Search the records for the word "label" and report each line that has it.

[Records from a dataset]
- - - -

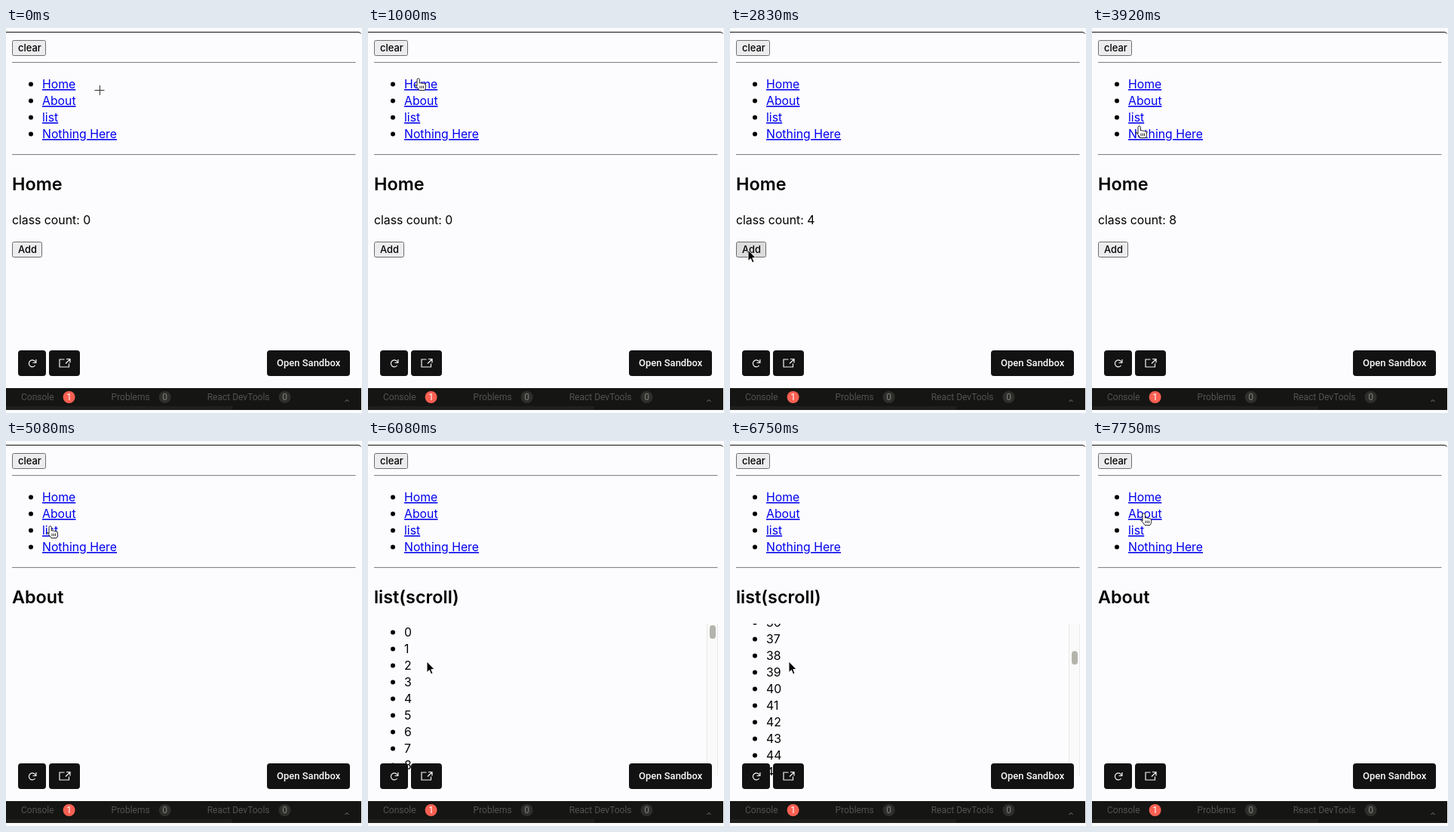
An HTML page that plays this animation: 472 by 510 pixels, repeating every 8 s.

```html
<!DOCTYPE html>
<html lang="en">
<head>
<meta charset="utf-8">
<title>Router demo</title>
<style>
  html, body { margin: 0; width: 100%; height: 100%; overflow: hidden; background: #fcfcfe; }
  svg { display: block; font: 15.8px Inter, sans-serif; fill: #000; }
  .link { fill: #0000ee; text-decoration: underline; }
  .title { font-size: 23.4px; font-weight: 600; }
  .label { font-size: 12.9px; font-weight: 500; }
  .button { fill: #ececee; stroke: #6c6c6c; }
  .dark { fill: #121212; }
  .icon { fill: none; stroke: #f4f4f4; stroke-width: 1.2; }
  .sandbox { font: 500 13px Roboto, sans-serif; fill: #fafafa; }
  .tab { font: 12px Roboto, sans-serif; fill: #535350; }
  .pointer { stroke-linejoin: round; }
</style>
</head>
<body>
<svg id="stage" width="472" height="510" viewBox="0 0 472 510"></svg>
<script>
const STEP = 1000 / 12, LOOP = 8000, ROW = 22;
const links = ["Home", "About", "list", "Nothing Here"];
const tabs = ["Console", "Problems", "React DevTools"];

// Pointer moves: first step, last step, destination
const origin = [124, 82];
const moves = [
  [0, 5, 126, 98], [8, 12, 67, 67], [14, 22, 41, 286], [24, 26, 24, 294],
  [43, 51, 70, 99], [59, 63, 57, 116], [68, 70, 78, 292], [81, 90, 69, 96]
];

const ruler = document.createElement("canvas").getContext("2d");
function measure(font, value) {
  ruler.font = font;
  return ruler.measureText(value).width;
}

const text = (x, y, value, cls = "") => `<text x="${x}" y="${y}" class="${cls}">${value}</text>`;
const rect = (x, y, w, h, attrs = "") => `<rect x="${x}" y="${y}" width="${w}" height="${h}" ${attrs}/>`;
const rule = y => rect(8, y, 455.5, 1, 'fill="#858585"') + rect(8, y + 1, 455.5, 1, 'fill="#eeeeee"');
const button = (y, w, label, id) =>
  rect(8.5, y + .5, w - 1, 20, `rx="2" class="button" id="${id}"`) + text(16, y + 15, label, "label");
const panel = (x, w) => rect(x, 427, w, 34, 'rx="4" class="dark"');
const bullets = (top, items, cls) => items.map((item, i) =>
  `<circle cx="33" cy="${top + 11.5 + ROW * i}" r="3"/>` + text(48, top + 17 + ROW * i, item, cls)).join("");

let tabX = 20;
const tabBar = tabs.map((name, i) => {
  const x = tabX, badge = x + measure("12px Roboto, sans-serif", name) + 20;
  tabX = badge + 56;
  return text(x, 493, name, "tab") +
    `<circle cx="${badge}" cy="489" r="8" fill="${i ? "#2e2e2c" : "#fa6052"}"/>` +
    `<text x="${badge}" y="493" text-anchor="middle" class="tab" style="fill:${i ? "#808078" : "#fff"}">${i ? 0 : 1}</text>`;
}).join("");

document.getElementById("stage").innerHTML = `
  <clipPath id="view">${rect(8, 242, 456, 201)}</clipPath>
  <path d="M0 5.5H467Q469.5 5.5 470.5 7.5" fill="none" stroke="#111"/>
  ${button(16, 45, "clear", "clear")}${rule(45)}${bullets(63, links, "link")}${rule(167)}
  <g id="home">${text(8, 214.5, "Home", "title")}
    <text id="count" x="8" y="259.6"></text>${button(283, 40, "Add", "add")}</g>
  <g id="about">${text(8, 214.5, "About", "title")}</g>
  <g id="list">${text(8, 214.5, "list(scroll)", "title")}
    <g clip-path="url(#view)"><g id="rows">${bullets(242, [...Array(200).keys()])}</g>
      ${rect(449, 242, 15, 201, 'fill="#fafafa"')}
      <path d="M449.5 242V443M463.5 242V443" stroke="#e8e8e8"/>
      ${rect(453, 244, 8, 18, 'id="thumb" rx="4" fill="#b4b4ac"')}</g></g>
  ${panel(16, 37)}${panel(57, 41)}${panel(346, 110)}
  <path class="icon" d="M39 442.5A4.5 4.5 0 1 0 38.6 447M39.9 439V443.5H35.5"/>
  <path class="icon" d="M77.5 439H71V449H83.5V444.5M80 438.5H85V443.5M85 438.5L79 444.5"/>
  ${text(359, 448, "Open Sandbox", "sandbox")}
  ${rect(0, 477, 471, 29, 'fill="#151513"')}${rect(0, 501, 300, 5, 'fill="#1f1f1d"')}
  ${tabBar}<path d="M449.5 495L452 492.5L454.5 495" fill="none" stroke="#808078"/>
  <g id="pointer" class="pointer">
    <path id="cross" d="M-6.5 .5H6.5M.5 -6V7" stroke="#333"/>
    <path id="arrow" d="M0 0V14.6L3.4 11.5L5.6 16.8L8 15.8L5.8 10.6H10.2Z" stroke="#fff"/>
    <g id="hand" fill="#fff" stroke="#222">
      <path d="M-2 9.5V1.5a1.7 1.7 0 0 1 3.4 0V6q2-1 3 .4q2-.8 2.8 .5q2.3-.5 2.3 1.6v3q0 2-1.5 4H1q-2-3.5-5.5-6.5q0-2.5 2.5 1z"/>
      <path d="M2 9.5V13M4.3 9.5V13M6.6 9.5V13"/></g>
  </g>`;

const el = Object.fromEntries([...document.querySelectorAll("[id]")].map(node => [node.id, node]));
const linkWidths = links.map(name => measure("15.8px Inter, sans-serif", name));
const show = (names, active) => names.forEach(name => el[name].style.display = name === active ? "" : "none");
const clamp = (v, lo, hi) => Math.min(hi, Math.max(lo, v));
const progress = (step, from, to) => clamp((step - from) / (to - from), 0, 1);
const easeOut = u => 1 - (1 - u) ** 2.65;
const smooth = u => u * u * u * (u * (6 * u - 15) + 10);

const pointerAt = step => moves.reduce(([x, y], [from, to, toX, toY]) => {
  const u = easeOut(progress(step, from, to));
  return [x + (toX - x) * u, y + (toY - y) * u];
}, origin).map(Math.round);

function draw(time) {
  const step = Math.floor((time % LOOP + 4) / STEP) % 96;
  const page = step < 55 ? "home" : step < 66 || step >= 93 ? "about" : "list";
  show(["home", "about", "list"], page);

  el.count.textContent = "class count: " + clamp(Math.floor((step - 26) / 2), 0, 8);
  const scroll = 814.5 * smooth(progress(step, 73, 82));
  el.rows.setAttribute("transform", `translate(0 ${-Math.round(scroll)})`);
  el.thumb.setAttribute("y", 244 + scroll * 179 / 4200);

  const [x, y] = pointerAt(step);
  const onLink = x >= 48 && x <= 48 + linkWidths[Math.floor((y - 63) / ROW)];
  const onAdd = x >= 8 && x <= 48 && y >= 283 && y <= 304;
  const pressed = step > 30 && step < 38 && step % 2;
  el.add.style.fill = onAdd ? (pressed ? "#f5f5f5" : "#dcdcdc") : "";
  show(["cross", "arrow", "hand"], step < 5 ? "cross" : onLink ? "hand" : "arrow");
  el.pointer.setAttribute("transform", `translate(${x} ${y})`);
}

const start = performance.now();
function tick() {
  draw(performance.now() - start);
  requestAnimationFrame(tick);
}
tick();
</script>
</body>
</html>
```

- - - -

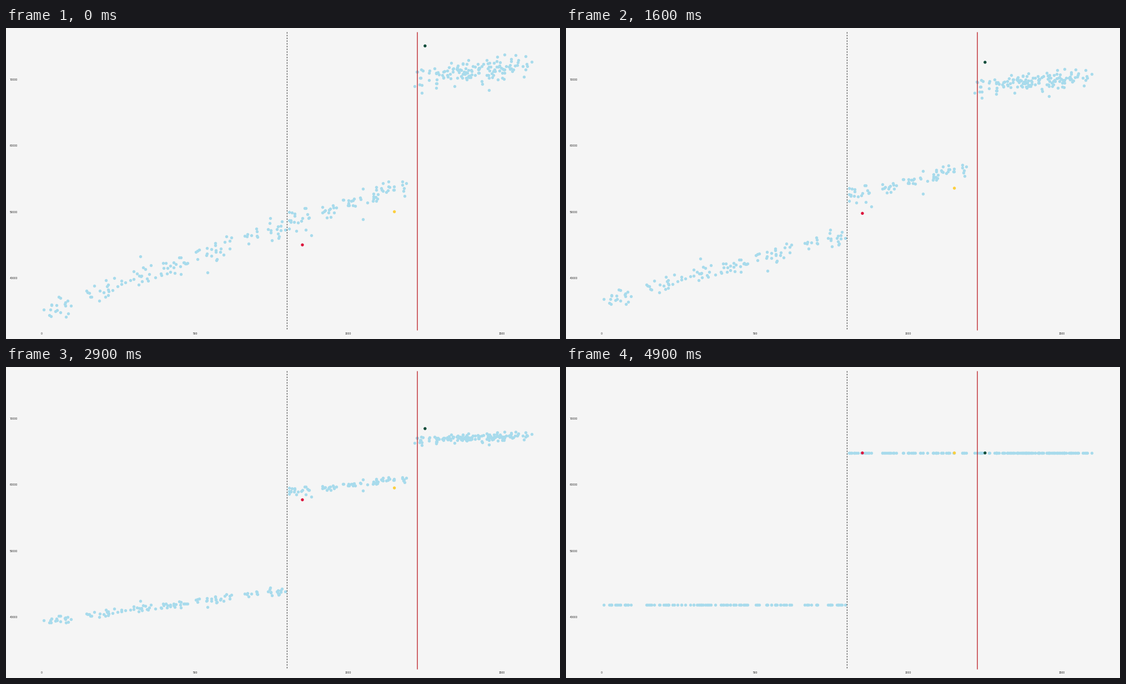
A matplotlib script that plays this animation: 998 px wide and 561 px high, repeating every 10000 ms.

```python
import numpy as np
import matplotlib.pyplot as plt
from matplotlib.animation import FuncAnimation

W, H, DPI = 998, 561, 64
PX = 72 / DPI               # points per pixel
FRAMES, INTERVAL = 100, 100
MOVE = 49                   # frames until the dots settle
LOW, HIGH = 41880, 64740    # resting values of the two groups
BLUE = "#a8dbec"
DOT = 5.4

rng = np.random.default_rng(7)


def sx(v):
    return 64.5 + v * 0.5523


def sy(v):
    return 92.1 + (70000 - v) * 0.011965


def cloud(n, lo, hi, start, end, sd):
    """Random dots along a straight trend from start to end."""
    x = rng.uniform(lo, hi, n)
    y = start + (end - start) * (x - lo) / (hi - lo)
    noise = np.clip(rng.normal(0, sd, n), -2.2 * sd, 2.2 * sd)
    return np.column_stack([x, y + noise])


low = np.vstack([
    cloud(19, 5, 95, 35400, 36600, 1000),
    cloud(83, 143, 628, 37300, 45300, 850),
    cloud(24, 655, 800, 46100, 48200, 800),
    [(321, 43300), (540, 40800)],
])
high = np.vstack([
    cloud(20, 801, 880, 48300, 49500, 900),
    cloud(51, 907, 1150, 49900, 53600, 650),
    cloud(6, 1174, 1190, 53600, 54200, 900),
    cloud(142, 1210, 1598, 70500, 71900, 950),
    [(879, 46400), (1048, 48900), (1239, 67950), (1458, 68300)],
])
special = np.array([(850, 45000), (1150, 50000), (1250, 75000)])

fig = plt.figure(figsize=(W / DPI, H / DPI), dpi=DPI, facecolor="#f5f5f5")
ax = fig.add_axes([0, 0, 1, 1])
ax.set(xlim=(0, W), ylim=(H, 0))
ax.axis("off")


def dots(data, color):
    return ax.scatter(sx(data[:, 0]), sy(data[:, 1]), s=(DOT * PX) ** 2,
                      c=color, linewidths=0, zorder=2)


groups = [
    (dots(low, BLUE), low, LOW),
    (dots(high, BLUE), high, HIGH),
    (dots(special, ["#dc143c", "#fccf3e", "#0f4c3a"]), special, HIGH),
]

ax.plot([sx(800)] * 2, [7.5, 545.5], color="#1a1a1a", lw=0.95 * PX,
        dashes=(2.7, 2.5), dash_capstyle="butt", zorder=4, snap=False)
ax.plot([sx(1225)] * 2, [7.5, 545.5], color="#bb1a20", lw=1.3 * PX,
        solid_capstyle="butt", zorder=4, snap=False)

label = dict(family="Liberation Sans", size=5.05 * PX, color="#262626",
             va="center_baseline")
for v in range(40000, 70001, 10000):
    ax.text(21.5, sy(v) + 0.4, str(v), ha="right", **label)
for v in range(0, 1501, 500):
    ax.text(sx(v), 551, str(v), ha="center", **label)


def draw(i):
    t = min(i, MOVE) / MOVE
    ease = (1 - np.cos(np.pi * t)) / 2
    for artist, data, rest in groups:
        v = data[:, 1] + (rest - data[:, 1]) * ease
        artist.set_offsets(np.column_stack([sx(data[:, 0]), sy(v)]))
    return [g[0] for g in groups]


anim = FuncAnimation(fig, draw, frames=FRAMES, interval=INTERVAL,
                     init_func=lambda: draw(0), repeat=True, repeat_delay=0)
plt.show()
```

- - - -

## Answer to this exercise
  .label { font-size: 12.9px; font-weight: 500; }
const button = (y, w, label, id) =>
  rect(8.5, y + .5, w - 1, 20, `rx="2" class="button" id="${id}"`) + text(16, y + 15, label, "label");
label = dict(family="Liberation Sans", size=5.05 * PX, color="#262626",
    ax.text(21.5, sy(v) + 0.4, str(v), ha="right", **label)
    ax.text(sx(v), 551, str(v), ha="center", **label)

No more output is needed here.